“Margins are already rising at a slower level as housebuilders build out land bought more recently and developing their strategic landbanks will help big companies maintain profit levels.”

Barratt had applied to build more homes through the planning system than any other housebuilder since the inception of Glenigan’s research in 2004 right up to 2013 when Taylor Wimpey took and held onto the top spot for two years before being toppled by Persimmon.

With Barratt’s planning programme surging last year, the firm returns to pole position as Persimmon drops to the second spot with Taylor Wimpey in third place.

Redrow moves up to fourth place after the group’s planning pipeline more than doubled in 2016 according to Glenigan.

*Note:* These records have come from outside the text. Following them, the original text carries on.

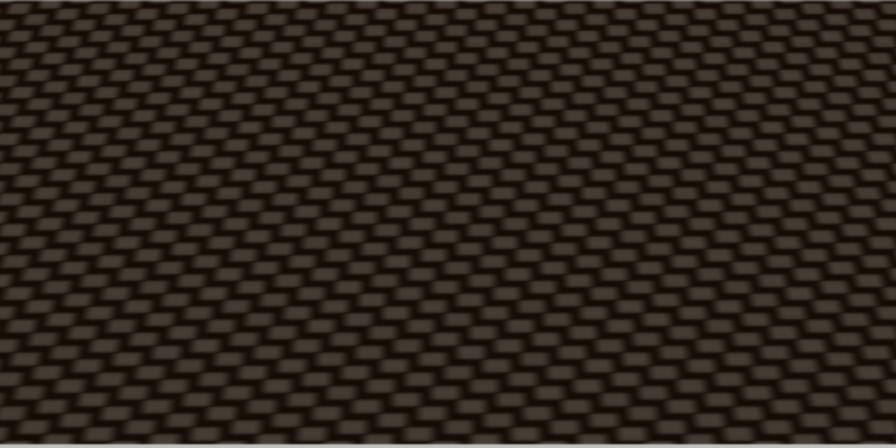
A WebGL 2 fragment shader for this texture:

```glsl
#version 300 es
precision highp float;
// Dark woven carbon fibre, slightly foreshortened from bottom to top.
// Short soft tows lie on a satin lattice: each is two thin rows tall and a
// quarter period wide, and every thin row shifts by three eighths of a period.

uniform vec2 u_resolution;
out vec4 outColor;

const vec3 GAP_COLOR = vec3(0.080, 0.045, 0.018);
const vec3 TOW_COLOR = vec3(0.270, 0.236, 0.206);
const vec3 RIM_COLOR = vec3(0.76);

const vec2 ROW_HEIGHT = vec2(0.0156, 0.0121);  // bottom, top
const vec2 PERIOD = vec2(0.120, 0.088);        // bottom, top
const float SHIFT_PER_ROW = 0.375;
const float TOW_WIDTH = 0.25;
const float PHASE = 0.15;

// Number of thin rows below height y when row height varies linearly.
float rowsBelow(float y, vec2 height) {
  float slope = height.y - height.x;
  return log(1.0 + slope * y / height.x) / slope;
}

// Soft bar centred on zero, reaching half strength at halfWidth.
float softBar(float t, float halfWidth, float ramp) {
  return 1.0 - smoothstep(halfWidth - ramp, halfWidth + ramp, abs(t));
}

// Gentle variation of brightness from layered sines.
float sheen(vec2 p) {
  return 0.6 * sin(p.x * 2.1 + sin(p.y * 1.3)) + 0.4 * sin(p.y * 2.7 - p.x * 0.9);
}

// Brightness of the tow that starts on the given thin row.
float tow(vec2 cell, float row, float shift, float width) {
  float along = cell.x - row * shift + PHASE;
  float x = (fract(along) - 0.5) / width;
  float y = (cell.y - row) * 0.5 - 0.5;
  float ends = softBar(x, 0.53, 0.30);
  float sides = softBar(y, 0.50, 0.17);
  float rounding = 1.0 - 0.7 * y * y;
  float tone = 1.0 + 0.03 * sheen(vec2(floor(along), row));
  return ends * sides * rounding * tone;
}

// Brightest of the tows that can reach this point.
float weave(vec2 cell, float shift, float width) {
  float light = 0.0;
  float base = floor(cell.y);
  for (int i = -2; i <= 1; i++) {
    light = max(light, tow(cell, base + float(i), shift, width));
  }
  return light;
}

void main() {
  vec2 uv = gl_FragCoord.xy / u_resolution;

  // Foreshortened weave coordinates
  float period = mix(PERIOD.x, PERIOD.y, uv.y);
  vec2 cell = vec2((uv.x - 0.5) / period, rowsBelow(uv.y, ROW_HEIGHT));

  // Tows over dark gaps
  float light = weave(cell, SHIFT_PER_ROW, TOW_WIDTH);
  vec3 color = mix(GAP_COLOR, TOW_COLOR, light);

  // Pale rim below, faint rim above
  float lowerRim = 1.0 - smoothstep(0.005, 0.012, uv.y);
  float upperRim = smoothstep(0.994, 1.0, uv.y);
  color = mix(color, RIM_COLOR, max(lowerRim, 0.5 * upperRim));

  outColor = vec4(color, 1.0);
}
```
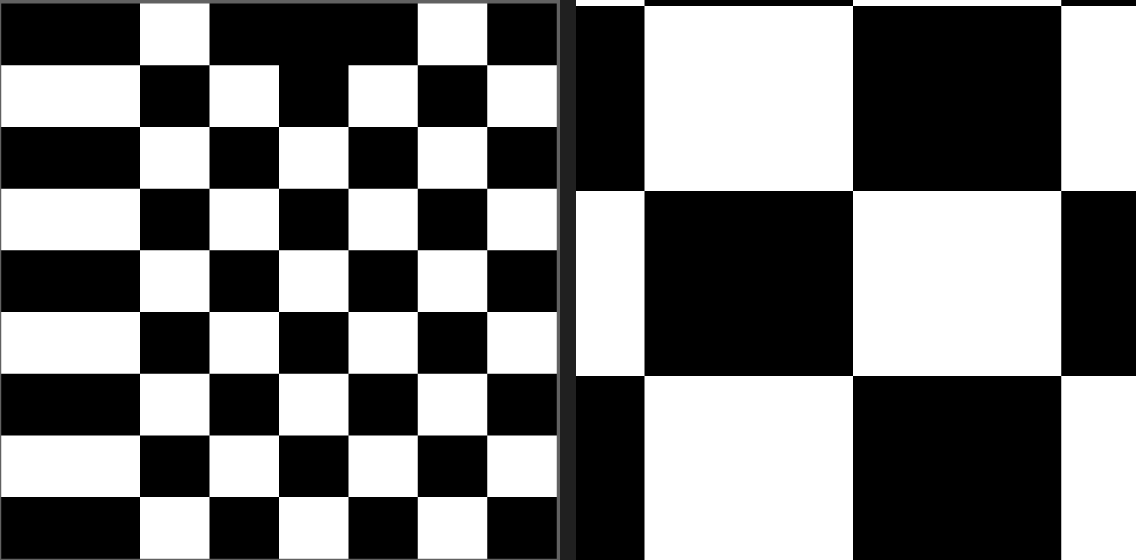
Left, the full canvas; right, a detail of the centre.
A Shadertoy shader for this pattern:

```glsl
// Black and white checkerboard of 8 columns by 9 rows in a thin grey frame.
// The parity of column + row picks the colour; the first column copies the
// second, one top cell is filled in, and 4 x 4 samples smooth the edges.

float boardShade(vec2 uv) {
    // Board area, with a wider frame at the top and right
    vec2 lowerLeft = vec2(0.0022, 0.0021);
    vec2 upperRight = vec2(0.9941, 0.9937);
    vec2 board = (uv - lowerLeft) / (upperRight - lowerLeft);
    if (any(lessThan(board, vec2(0.0))) || any(greaterThanEqual(board, vec2(1.0))))
        return 0.38;

    // Cell index, counted from the lower left
    vec2 cell = floor(board * vec2(8.0, 9.0));
    cell.x = max(cell.x, 1.0);               // doubled first column
    if (cell == vec2(4.0, 8.0)) return 0.0;  // filled cell in the top row

    return 1.0 - mod(cell.x + cell.y, 2.0);
}

void mainImage(out vec4 fragColor, in vec2 fragCoord) {
    // Average a regular grid of samples over the pixel
    float shade = 0.0;
    for (int j = 0; j < 4; j++)
        for (int i = 0; i < 4; i++) {
            vec2 offset = (vec2(i, j) + 0.5) / 4.0 - 0.5;
            shade += boardShade((fragCoord + offset) / iResolution.xy) / 16.0;
        }
    fragColor = vec4(vec3(shade), 1.0);
}
```
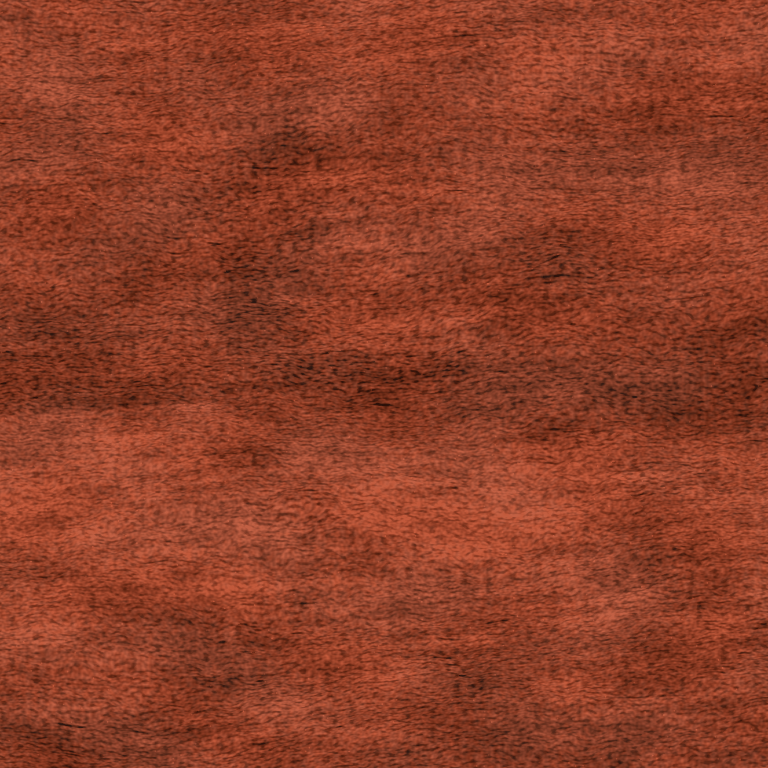
Give the GLSL for this texture, as a WebGL 1 fragment shader.

```glsl
precision highp float;
// Reddish brown polished wood with its grain running across the canvas.
// Broad tone bands and blotches are layered with fine gradient-noise dashes,
// tapered dark pores and small bright flecks, then coloured by a tone ramp.

uniform vec2 u_resolution;

const vec3 SHADOW = vec3(0.17, 0.075, 0.05);
const vec3 DARK   = vec3(0.38, 0.16, 0.09);
const vec3 MIDDLE = vec3(0.555, 0.246, 0.157);
const vec3 LIGHT  = vec3(0.72, 0.34, 0.23);
const vec3 HUE_SHIFT = vec3(0.0, 0.014, 0.018);

const vec2 FIBRE_SCALE = vec2(95.0, 270.0);  // fine dashes
const vec2 STREAK_SCALE = vec2(9.0, 75.0);   // long faint streaks
const vec2 PORE_CELL = vec2(0.05, 0.0125);
const float PORE_CHANCE = 0.16;
const float PORE_DEPTH = 2.3;
const float FLECK_SCALE = 210.0;
const float FLECK_CHANCE = 0.012;
const float TONE_BIAS = 0.24;

float hash(vec2 p) {
  vec3 q = fract(p.xyx * 0.1031);
  q += dot(q, q.yzx + 33.33);
  return fract((q.x + q.y) * q.z);
}

float cornerSlope(vec2 cell, vec2 offset) {
  float angle = 6.2832 * hash(cell);
  return dot(vec2(cos(angle), sin(angle)), offset);
}

// Gradient noise scaled to a spread of about one.
float noise(vec2 p) {
  vec2 i = floor(p), f = fract(p);
  vec2 w = f * f * f * (f * (f * 6.0 - 15.0) + 10.0);
  float low = mix(cornerSlope(i, f),
                  cornerSlope(i + vec2(1, 0), f - vec2(1, 0)), w.x);
  float high = mix(cornerSlope(i + vec2(0, 1), f - vec2(0, 1)),
                   cornerSlope(i + vec2(1, 1), f - vec2(1, 1)), w.x);
  return 5.0 * mix(low, high, w.y);
}

float fbm(vec2 p) {
  float sum = 0.0, amplitude = 0.75;
  for (int i = 0; i < 4; i++) {
    sum += amplitude * noise(p);
    p = p * 2.03 + 17.3;
    amplitude *= 0.55;
  }
  return sum;
}

// Wide light and dark bands, with a crisp seam that softens to the right.
float bandTone(vec2 p) {
  float y = p.y + 0.012 * noise(p * vec2(3.0, 6.0));
  float soft = smoothstep(0.25, 0.42, p.x);
  float edge = mix(0.462, 0.37, soft);
  float darkBand = smoothstep(edge, edge + mix(0.012, 0.15, soft), y)
                 * (1.0 - smoothstep(0.52, 0.72, y));
  float lightBand = smoothstep(0.12, 0.4, y)
                  * (1.0 - smoothstep(edge, edge + mix(0.012, 0.1, soft), y));
  float base = 1.0 - smoothstep(0.0, 0.2, y);
  return 0.7 * lightBand - 0.85 * darkBand - 0.45 * base;
}

// Tapered dark slits scattered over a jittered grid.
float pores(vec2 p, float chance, float pixel) {
  vec2 home = floor(p / PORE_CELL);
  float depth = 0.0;
  for (int j = -1; j <= 1; j++) {
    for (int i = -1; i <= 1; i++) {
      vec2 cell = home + vec2(float(i), float(j));
      vec2 jitter = vec2(hash(cell + 11.7), hash(cell + 53.1));
      vec2 d = p - (cell + jitter) * PORE_CELL;
      float size = hash(cell + 91.3);
      float halfLength = mix(0.006, 0.034, size * size);
      float taper = 1.0 - smoothstep(0.3, 1.0, abs(d.x) / halfLength);
      float halfWidth = mix(0.0006, 0.0016, hash(cell + 71.9)) * taper;
      float line = 1.0 - smoothstep(halfWidth - pixel, halfWidth + pixel, abs(d.y));
      float present = step(hash(cell + 29.5), chance);
      depth = max(depth, present * line * taper * mix(0.5, 1.0, jitter.x));
    }
  }
  return depth;
}

float flecks(vec2 p, float pixel) {
  vec2 cell = floor(p * FLECK_SCALE);
  vec2 center = 0.35 + 0.3 * vec2(hash(cell + 3.1), hash(cell + 8.6));
  float d = length(fract(p * FLECK_SCALE) - center);
  float blur = pixel * FLECK_SCALE * 0.5;
  return step(hash(cell + 41.2), FLECK_CHANCE) * (1.0 - smoothstep(0.22 - blur, 0.22 + blur, d));
}

void main() {
  vec2 p = gl_FragCoord.xy / u_resolution.y;
  float pixel = 1.0 / u_resolution.y;

  // Bend the grain slightly, rising toward the right.
  vec2 g = p;
  g.y += -0.045 * p.x * p.x + 0.007 * noise(p * vec2(2.5, 4.0) + 6.0);
  g.y += 0.0011 * noise(p * vec2(24.0, 30.0));

  // Broad tone and blotches.
  float bands = bandTone(p);
  float blotch = fbm(p * vec2(5.0, 8.0) + 31.0);
  float stain = smoothstep(0.5, 2.0, fbm(g * vec2(4.0, 9.0) + 72.0));
  float tone = TONE_BIAS + bands + 0.33 * blotch - 0.65 * stain;
  tone += 0.24 * noise(g * STREAK_SCALE) + 0.13 * noise(p * vec2(45.0, 38.0));

  // Fine dashes, stronger in the dark wood.
  float fibre = noise(g * FIBRE_SCALE);
  float roughness = 1.0 + 0.3 * stain - 0.2 * bands;
  tone += roughness * (0.3 * fibre - 0.75 * smoothstep(0.3, 1.7, -fibre));
  tone += 0.3 * noise(g * vec2(210.0, 330.0) + 19.0);

  // Pores and flecks.
  float chance = PORE_CHANCE * (1.0 + 1.8 * stain - 0.4 * bands);
  tone -= PORE_DEPTH * pores(g, chance, pixel);
  tone += 1.2 * flecks(p, pixel);

  // Tone ramp with a gentle drift between orange and rose.
  vec3 color = mix(SHADOW, DARK, smoothstep(-4.0, -1.6, tone));
  color = mix(color, MIDDLE, clamp((tone + 1.8) / 1.8, 0.0, 1.0));
  color = mix(color, LIGHT, clamp(tone / 1.55, 0.0, 1.25));
  color += HUE_SHIFT * clamp(0.6 * noise(p * vec2(7.0, 11.0) + 50.0)
                             + 0.5 * noise(g * vec2(120.0, 160.0) + 90.0), -1.0, 1.0);
  gl_FragColor = vec4(color, 1.0);
}
```
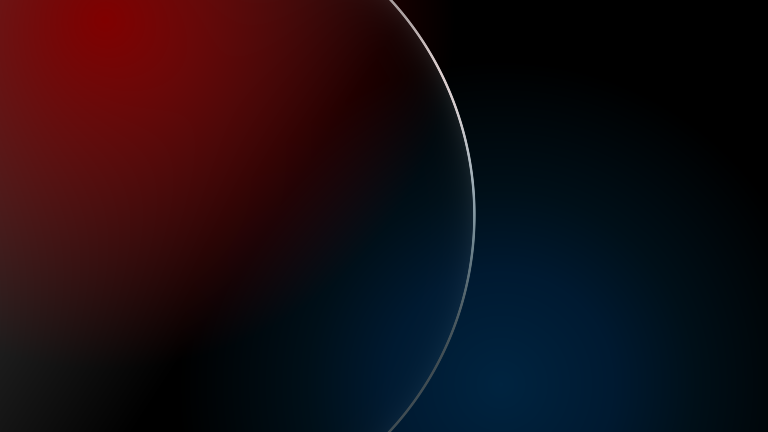
Give the GLSL for this background, as a Shadertoy shader.

```glsl
// A dark backdrop lit by a red glow at the upper left and a blue glow below,
// crossed by a large glass disc with a bright thin rim and a soft inner sheen.
// Built from radial gradients and one circle distance, in units of the height.
#define RED_CENTER vec2(0.243, 0.954)
#define RED_RADIUS 0.81
#define BLUE_CENTER vec2(1.160, 0.110)
#define BLUE_RADIUS 0.75
#define DISC_CENTER vec2(0.361, 0.502)
#define DISC_RADIUS 0.740
#define RIM_WIDTH 0.0058
#define SHEEN_DEPTH 0.028
#define SHEEN_LEVEL 0.13

const vec3 RED = vec3(0.50, 0.0, 0.0);
const vec3 BLUE_CORE = vec3(0.0, 0.14, 0.25);
const vec3 BLUE_MID = vec3(0.0, 0.10, 0.19);
const vec3 BLUE_OUTER = vec3(0.0, 0.06, 0.095);
const vec3 RIM_COOL = vec3(0.78, 0.93, 1.0);
const vec3 RIM_WARM = vec3(1.0, 0.94, 0.94);

// Blue glow with four stops from core to black; t is 0 at the core
vec3 blueGlow(float t) {
    vec3 color = mix(BLUE_CORE, BLUE_MID, clamp(t / 0.35, 0.0, 1.0));
    color = mix(color, BLUE_OUTER, clamp((t - 0.35) / 0.25, 0.0, 1.0));
    return mix(color, vec3(0.0), clamp((t - 0.60) / 0.40, 0.0, 1.0));
}

// Rim brightness along the height, strongest in the upper part
float rimLight(float y) {
    float rise = mix(0.32, 0.86, smoothstep(0.12, 0.80, y));
    return rise - 0.20 * smoothstep(0.82, 1.0, y);
}

void mainImage(out vec4 fragColor, in vec2 fragCoord) {
    vec2 p = fragCoord / iResolution.y;
    float pixel = 1.0 / iResolution.y;

    float edge = length(p - DISC_CENTER) - DISC_RADIUS;
    float inside = 1.0 - smoothstep(-pixel, pixel, edge);

    // Blue light and the diagonal grey haze of the glass
    vec3 color = blueGlow(length(p - BLUE_CENTER) / BLUE_RADIUS);
    float haze = max(0.0, 0.25 - 0.26 * p.x - 0.17 * (1.0 - p.y));
    color += haze * inside;

    // Red light laid over both
    float red = max(0.0, 1.0 - length(p - RED_CENTER) / RED_RADIUS);
    color = mix(color, RED, red);

    // Sheen inside the disc, then the rim line
    float light = rimLight(p.y);
    color += inside * light * SHEEN_LEVEL * exp(-abs(edge) / SHEEN_DEPTH);
    float halfWidth = 0.5 * RIM_WIDTH;
    float rim = 1.0 - smoothstep(halfWidth - 0.5 * pixel, halfWidth + 0.5 * pixel,
                                 abs(edge + halfWidth));
    vec3 rimColor = mix(RIM_COOL, RIM_WARM, smoothstep(0.4, 0.85, p.y));
    color = mix(color, rimColor * light, rim);

    fragColor = vec4(color, 1.0);
}
```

In contrast, Galliford Try drops out of the top 10 after planning activity slowed in the wake of an ambitious three-year expansion plan ending in 2013/14.

While Galliford Try is clearly not aiming to grow completions at the rate of some of the other larger volume housebuilders, the group’s planning pipeline still expanded by 21% last year, illustrating the level of underlying confidence level even amongst even the more cautious players.

Outside of the top 15, there are also big rises at some of the industry’s medium-sized players, such as Gleeson, whose 2016 planning programme included 1,147 units and London-centric apartment developer Fairview, which applied to build 1,321 units – of which 91% were apartments.

A third of the homes in Countryside’s planning pipeline were also apartments, but the company planning the largest number of private sector flats according to Glenigan’s research was Barratt.

The number of flats in Barratt’s pipeline surged by 244% in 2016 against the previous year, whereas the rise in units classed as housing rose 49%. However, flats still only comprise 17% of the units in Barratt’s 2016 planning pipeline.